The number of Emergency Medicine training opportunities has grown exponentially in the past decade. In the US as a whole, the number of available residency positions has increased by 37% in the past five years alone (from 1821 to 2488 positions), amounting to a 6.7% yearly increase in spots by 2015 and a 7.7% yearly increase by 2019. However, the number of graduating medical students has increased as well by about 10% over the past five years. The result: of the 238 EM programs accepting applicants in 2019, only 15 went unfilled (a total of 50 positions). Notably, none of these unfilled spots were in Texas. In fact, Texas has not had a single unfilled EM residency spot in the past ten years.

In 2009, 59 non-military positions existed within Texas’ pool of EM residencies. This number increased to 114 in 2014 and 123 in 2019, amounting to a 7.9% increase over the past five years and a 103% increase over the past decade. Additional positions are anticipated with the matriculation of Texas Tech Lubbock’s first EM intern class in 2020 and BUMC Dallas’ first class in 2021. So what should the current applicant make of this data?

While there are certainly more applicants, there are also more opportunities to pursue EM than there ever have been before. Many regions of the country are short qualified EM physicians, and compensation continues to increase.** That said, the medical student should keep in mind the potential impact that the exponentially increasing number of EM graduates may have on the specialty. As larger numbers of EM physicians enter the workforce yearly, the applicant may come to view the risks and benefits of these evolving numbers differently.

*Based upon school-specific, published 2019 Match results and number of matriculating seniors.
**Based upon ACEP’s 2018-2019 Compensation Report for Emergency Physicians.
NRMP’s match data for 2019 is available at:
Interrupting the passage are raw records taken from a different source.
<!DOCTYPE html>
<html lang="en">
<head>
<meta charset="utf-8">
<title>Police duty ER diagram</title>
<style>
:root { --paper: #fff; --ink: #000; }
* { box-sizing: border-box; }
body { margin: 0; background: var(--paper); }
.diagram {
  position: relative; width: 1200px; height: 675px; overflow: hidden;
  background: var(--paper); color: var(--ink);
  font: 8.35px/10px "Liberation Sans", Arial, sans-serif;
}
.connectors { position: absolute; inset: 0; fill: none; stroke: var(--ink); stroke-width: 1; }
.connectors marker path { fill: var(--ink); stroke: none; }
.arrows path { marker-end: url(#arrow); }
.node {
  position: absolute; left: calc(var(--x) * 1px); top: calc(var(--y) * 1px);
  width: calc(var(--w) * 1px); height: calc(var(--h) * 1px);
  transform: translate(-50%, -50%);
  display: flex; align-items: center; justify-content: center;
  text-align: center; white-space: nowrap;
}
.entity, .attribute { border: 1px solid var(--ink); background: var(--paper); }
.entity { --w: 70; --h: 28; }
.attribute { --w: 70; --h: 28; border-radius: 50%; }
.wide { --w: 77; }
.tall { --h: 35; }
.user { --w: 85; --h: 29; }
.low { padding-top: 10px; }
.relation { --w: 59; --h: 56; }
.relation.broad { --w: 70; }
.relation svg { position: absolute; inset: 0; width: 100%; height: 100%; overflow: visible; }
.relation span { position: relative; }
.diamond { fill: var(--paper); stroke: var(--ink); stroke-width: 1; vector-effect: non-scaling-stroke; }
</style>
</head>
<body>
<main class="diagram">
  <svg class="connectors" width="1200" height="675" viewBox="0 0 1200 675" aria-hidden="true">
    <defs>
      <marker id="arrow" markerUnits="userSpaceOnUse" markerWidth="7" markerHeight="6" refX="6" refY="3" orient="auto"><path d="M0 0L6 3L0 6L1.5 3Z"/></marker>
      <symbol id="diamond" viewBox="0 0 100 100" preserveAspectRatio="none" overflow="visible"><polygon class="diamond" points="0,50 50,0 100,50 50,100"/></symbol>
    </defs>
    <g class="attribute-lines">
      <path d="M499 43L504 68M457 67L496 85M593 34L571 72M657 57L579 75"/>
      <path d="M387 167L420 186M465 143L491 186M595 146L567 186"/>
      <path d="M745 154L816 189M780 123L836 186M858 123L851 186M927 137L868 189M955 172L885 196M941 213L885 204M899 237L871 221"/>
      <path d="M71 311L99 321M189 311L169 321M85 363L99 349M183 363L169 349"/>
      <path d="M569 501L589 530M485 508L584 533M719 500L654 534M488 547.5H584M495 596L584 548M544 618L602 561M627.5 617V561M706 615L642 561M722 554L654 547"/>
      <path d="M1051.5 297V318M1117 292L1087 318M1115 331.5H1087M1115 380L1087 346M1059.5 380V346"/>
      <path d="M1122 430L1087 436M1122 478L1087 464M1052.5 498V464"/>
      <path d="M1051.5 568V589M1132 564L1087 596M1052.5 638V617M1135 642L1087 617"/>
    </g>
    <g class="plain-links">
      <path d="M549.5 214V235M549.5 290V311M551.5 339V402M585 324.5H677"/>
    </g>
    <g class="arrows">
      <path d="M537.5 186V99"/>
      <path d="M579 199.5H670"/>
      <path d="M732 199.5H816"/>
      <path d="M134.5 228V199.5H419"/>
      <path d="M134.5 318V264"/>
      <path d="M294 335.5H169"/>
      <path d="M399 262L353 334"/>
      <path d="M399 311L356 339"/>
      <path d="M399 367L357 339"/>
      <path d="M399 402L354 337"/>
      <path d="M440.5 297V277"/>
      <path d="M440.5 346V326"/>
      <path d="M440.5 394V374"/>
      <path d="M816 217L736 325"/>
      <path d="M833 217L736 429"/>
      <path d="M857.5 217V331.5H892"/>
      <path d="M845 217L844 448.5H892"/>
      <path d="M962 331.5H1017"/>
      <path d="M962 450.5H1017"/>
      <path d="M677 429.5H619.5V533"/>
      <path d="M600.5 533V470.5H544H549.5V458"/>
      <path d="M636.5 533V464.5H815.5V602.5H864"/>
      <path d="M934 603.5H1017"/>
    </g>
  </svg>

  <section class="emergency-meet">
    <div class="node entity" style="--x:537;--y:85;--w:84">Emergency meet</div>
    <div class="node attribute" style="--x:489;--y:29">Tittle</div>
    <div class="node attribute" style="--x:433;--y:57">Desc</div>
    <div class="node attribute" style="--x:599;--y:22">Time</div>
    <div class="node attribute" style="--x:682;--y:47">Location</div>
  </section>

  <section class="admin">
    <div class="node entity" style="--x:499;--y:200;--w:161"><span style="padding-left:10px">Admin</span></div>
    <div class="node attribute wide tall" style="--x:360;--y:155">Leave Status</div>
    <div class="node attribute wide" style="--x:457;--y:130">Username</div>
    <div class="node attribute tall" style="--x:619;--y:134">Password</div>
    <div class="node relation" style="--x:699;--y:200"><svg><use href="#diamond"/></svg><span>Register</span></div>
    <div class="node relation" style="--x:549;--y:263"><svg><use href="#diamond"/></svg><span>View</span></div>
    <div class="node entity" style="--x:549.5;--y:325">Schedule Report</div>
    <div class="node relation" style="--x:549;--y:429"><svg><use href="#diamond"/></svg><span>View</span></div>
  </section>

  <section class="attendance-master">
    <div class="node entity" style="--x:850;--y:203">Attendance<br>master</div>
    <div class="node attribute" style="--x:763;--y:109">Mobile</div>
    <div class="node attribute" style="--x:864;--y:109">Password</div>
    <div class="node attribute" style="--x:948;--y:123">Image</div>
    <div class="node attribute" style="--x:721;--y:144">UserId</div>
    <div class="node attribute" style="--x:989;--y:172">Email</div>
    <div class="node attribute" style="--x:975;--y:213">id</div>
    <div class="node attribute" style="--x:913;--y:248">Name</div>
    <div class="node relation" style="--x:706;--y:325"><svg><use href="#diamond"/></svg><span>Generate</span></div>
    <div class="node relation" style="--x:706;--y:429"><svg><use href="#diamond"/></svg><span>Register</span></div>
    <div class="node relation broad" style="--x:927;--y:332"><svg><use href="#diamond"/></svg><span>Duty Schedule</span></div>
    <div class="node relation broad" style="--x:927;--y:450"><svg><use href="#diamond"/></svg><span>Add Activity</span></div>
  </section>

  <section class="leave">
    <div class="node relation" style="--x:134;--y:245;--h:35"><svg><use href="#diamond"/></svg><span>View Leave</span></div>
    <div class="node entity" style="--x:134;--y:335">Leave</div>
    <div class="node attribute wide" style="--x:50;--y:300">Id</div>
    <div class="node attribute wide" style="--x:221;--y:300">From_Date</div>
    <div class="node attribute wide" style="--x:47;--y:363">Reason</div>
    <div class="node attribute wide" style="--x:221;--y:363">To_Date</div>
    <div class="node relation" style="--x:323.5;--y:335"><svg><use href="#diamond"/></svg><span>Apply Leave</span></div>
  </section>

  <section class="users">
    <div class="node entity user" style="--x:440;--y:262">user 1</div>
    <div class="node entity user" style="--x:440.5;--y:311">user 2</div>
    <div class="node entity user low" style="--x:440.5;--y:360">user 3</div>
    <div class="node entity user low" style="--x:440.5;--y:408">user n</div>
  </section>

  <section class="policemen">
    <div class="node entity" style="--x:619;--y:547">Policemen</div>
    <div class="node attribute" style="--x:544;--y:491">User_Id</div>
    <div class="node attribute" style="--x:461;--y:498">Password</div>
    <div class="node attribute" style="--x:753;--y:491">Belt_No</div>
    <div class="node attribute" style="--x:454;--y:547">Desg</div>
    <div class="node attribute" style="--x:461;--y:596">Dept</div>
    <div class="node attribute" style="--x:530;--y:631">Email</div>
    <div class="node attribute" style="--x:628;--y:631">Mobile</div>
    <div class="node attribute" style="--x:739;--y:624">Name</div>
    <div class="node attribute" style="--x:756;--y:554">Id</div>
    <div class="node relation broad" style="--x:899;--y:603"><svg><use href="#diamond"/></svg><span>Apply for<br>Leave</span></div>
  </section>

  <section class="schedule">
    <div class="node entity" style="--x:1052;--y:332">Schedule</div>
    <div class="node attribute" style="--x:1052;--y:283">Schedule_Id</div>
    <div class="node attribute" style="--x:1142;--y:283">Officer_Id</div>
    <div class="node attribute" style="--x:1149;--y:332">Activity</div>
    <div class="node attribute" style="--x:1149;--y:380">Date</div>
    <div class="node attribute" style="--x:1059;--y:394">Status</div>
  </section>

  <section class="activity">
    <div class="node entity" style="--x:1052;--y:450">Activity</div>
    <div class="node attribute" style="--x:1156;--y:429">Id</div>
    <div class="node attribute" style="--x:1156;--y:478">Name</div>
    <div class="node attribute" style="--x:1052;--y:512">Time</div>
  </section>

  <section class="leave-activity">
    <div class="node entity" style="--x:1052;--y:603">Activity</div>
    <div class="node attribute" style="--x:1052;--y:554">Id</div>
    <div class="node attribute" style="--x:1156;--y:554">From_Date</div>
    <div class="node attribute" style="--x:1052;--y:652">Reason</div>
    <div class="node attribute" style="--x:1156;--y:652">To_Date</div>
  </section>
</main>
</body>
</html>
Special thanks to Dr. Mohamed Hagahmed, MD, for his input on this article.